- PROBLEM TO WORK ON: In the entries below, find the lines that include "dark" and give their number as the whole reply.

- PROVIDED DATA:
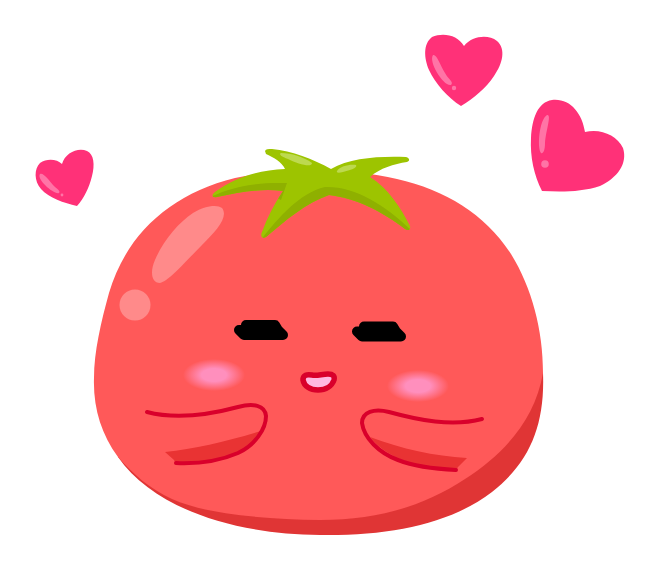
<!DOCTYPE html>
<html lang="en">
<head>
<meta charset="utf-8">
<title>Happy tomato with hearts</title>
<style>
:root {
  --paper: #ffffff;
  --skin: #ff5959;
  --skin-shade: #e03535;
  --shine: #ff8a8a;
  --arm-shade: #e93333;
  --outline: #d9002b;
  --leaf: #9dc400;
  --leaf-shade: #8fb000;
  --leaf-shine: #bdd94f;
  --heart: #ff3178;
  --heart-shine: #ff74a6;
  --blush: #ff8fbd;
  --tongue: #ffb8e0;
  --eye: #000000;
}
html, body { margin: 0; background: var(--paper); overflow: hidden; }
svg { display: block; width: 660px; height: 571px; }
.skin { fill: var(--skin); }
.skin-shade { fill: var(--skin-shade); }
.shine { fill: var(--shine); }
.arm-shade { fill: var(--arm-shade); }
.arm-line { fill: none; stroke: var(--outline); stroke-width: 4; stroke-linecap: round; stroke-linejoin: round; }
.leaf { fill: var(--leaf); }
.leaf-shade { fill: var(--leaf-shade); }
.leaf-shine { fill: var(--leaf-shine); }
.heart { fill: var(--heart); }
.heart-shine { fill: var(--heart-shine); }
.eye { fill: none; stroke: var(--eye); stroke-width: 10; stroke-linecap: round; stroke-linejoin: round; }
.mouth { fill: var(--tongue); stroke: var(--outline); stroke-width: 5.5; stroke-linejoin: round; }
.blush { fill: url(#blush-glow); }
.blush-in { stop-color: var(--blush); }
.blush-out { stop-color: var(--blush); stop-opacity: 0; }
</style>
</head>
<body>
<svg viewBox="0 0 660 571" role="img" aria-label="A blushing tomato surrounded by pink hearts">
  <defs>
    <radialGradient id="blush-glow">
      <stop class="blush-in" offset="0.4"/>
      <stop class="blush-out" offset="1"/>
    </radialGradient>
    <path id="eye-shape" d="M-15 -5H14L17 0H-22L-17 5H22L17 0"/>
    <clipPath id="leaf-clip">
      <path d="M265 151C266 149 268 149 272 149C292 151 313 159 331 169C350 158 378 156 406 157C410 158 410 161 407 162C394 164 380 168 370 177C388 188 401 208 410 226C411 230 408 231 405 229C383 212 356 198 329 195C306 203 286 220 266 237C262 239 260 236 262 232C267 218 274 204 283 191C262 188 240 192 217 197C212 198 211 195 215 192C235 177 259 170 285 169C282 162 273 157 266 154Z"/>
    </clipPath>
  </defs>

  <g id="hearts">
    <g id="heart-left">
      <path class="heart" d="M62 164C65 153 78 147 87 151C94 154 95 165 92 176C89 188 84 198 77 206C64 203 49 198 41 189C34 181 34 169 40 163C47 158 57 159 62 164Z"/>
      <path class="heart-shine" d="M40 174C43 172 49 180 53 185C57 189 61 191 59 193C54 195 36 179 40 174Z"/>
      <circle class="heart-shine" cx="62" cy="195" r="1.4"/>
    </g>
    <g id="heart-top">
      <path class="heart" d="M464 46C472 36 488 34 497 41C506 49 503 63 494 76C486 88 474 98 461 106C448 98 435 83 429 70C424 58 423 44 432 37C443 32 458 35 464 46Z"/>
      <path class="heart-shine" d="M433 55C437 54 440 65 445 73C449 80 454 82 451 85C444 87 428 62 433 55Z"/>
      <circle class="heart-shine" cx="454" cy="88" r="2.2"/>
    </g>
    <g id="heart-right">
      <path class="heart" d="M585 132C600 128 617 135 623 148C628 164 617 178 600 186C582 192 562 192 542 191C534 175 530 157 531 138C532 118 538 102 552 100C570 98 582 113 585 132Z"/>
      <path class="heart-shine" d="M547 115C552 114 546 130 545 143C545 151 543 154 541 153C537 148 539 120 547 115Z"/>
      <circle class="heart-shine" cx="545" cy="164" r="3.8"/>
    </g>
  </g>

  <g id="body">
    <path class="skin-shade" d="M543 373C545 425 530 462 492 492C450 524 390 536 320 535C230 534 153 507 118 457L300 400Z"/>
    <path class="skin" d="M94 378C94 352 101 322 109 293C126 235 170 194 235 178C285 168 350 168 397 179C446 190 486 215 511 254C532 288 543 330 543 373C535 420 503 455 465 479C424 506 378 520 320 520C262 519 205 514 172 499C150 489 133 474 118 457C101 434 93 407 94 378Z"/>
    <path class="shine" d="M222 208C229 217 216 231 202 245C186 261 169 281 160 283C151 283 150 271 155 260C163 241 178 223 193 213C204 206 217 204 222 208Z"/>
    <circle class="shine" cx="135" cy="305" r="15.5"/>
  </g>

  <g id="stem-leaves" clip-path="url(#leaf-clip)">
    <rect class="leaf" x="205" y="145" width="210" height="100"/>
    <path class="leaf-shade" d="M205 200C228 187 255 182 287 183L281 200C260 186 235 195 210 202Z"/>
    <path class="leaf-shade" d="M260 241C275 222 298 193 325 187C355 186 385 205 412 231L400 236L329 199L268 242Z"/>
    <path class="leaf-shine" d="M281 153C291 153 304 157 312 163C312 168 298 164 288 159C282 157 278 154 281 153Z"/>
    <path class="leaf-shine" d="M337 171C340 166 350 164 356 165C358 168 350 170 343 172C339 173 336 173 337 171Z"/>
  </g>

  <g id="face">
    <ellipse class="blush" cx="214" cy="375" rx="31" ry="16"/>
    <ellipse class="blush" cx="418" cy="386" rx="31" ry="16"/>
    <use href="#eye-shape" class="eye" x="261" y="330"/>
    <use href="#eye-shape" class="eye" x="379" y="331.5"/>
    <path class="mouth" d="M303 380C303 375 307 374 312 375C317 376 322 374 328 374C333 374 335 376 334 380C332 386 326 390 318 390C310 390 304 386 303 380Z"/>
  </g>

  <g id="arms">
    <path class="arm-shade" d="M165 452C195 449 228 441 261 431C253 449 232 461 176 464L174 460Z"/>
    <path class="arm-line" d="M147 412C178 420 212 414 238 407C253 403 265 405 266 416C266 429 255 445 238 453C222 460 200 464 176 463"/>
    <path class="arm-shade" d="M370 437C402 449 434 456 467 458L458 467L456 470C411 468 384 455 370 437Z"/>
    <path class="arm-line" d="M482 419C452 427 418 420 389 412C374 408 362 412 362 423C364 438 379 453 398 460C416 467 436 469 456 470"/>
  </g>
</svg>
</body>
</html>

...

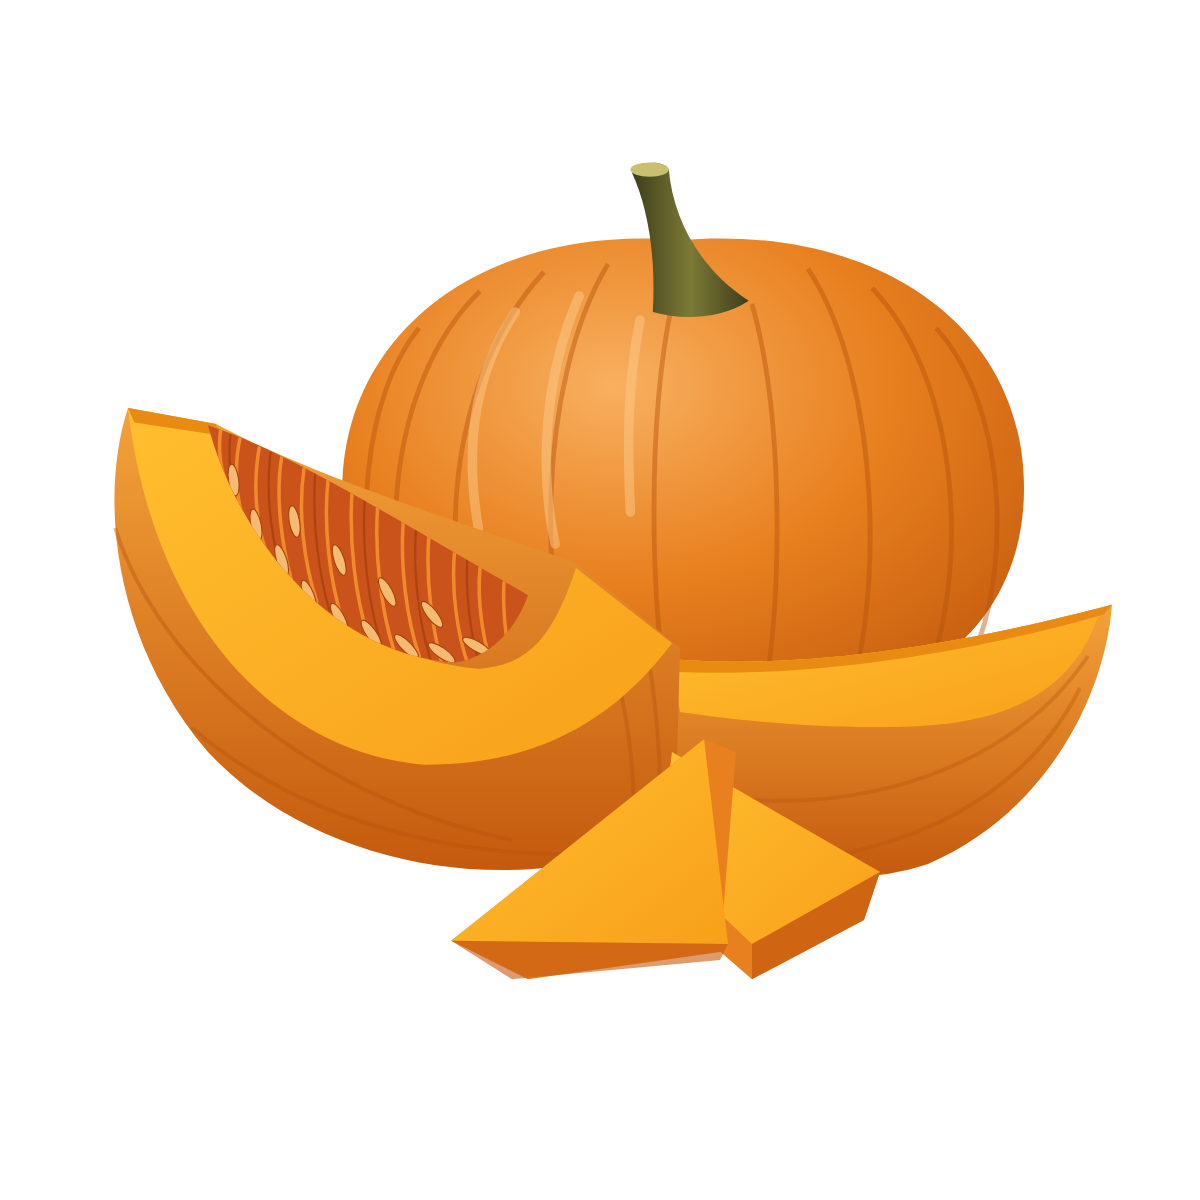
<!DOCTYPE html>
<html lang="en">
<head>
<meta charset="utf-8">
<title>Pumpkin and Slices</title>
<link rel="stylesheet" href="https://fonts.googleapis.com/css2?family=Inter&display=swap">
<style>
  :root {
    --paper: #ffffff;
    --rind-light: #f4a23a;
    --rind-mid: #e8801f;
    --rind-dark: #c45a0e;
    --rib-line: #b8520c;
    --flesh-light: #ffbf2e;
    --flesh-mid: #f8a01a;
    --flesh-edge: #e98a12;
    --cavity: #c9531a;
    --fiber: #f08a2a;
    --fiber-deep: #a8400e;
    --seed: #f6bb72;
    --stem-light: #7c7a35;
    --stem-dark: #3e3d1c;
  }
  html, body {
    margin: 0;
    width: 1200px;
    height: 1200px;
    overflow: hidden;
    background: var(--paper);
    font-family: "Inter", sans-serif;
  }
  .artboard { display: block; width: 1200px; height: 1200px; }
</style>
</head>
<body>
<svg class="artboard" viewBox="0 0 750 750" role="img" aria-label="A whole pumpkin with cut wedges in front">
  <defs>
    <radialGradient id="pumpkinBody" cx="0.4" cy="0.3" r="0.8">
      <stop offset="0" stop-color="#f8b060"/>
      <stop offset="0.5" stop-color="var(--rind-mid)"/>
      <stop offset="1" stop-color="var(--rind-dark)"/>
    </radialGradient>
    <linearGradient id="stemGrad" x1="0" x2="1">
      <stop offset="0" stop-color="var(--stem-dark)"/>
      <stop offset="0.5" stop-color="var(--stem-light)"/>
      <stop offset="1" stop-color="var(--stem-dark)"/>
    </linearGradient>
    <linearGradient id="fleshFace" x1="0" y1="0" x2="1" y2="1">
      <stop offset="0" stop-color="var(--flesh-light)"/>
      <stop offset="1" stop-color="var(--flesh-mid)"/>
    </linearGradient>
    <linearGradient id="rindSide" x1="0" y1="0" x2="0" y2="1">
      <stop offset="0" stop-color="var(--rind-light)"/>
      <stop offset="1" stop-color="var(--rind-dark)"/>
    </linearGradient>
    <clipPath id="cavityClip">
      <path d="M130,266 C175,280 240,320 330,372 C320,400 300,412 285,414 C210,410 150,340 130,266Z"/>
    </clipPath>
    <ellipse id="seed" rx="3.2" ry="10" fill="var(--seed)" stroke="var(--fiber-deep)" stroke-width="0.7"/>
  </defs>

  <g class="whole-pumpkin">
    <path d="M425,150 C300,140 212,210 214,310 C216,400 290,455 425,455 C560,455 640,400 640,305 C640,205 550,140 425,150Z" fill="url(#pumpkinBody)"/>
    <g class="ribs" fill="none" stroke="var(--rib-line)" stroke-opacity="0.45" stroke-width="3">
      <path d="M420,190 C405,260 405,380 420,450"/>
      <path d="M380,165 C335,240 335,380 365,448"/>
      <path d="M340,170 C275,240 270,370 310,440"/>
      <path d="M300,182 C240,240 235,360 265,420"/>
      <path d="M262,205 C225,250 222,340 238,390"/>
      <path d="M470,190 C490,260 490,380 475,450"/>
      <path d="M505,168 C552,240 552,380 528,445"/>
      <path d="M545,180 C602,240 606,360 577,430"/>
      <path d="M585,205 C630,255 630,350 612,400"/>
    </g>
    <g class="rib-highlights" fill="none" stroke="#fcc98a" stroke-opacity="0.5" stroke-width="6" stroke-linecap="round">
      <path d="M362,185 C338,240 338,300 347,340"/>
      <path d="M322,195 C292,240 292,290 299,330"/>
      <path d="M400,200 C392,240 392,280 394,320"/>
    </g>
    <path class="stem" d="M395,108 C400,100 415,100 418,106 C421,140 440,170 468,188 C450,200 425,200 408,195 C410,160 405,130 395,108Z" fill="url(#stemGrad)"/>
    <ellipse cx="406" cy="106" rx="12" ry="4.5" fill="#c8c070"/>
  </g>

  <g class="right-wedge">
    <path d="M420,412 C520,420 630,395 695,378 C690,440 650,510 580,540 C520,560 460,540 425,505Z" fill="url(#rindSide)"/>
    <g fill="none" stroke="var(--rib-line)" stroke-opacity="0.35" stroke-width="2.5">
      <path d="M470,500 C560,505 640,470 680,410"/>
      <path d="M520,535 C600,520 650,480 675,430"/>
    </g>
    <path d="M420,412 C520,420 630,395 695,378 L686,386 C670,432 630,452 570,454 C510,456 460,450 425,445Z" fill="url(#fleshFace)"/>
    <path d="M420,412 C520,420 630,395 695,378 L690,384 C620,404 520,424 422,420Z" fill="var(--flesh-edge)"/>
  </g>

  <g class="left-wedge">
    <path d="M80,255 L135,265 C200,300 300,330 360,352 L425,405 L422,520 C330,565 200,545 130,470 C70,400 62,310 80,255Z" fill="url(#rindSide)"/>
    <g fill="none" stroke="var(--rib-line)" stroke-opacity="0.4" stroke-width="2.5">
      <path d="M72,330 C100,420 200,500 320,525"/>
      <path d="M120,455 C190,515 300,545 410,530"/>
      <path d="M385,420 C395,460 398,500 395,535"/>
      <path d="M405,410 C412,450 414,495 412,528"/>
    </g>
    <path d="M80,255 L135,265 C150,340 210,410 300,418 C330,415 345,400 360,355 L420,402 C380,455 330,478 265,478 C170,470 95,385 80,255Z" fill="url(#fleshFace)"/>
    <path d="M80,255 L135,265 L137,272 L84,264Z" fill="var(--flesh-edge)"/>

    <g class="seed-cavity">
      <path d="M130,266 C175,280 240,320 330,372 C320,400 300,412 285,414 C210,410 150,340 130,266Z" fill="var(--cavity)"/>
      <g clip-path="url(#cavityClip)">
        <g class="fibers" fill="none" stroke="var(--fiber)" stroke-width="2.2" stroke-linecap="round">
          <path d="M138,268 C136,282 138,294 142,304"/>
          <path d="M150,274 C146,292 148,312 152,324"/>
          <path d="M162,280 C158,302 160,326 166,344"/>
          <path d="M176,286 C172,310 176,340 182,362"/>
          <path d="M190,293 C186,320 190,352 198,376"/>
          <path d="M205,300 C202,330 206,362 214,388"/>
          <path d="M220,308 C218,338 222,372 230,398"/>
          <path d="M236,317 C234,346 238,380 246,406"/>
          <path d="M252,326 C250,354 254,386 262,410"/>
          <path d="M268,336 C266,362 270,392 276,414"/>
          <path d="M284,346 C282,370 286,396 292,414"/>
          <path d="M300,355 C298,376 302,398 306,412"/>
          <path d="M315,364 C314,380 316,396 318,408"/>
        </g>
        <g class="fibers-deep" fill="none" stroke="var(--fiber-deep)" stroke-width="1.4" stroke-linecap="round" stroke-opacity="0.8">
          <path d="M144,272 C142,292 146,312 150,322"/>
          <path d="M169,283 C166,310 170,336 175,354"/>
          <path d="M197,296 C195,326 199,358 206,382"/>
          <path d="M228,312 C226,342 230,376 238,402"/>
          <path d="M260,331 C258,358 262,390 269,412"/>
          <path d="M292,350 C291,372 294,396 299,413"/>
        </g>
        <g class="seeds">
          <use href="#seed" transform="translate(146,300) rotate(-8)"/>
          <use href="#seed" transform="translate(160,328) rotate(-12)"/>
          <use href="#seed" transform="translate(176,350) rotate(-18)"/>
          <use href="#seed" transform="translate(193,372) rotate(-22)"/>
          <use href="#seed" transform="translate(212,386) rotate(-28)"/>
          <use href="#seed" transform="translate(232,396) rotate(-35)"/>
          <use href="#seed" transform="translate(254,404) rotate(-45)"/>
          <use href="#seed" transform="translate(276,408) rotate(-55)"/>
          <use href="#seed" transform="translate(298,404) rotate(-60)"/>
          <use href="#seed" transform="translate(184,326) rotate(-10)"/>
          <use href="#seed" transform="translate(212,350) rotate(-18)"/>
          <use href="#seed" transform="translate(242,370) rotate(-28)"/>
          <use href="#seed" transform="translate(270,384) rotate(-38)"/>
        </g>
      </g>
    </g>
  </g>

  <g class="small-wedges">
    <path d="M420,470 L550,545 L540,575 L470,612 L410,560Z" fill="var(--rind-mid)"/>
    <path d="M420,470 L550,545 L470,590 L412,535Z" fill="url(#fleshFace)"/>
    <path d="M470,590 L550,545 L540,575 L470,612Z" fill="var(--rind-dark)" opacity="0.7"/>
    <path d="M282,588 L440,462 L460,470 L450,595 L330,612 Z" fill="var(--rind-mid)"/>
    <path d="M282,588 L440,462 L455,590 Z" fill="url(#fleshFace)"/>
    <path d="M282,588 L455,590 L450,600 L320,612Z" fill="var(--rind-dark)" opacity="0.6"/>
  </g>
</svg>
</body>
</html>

- TASK RESULT: 8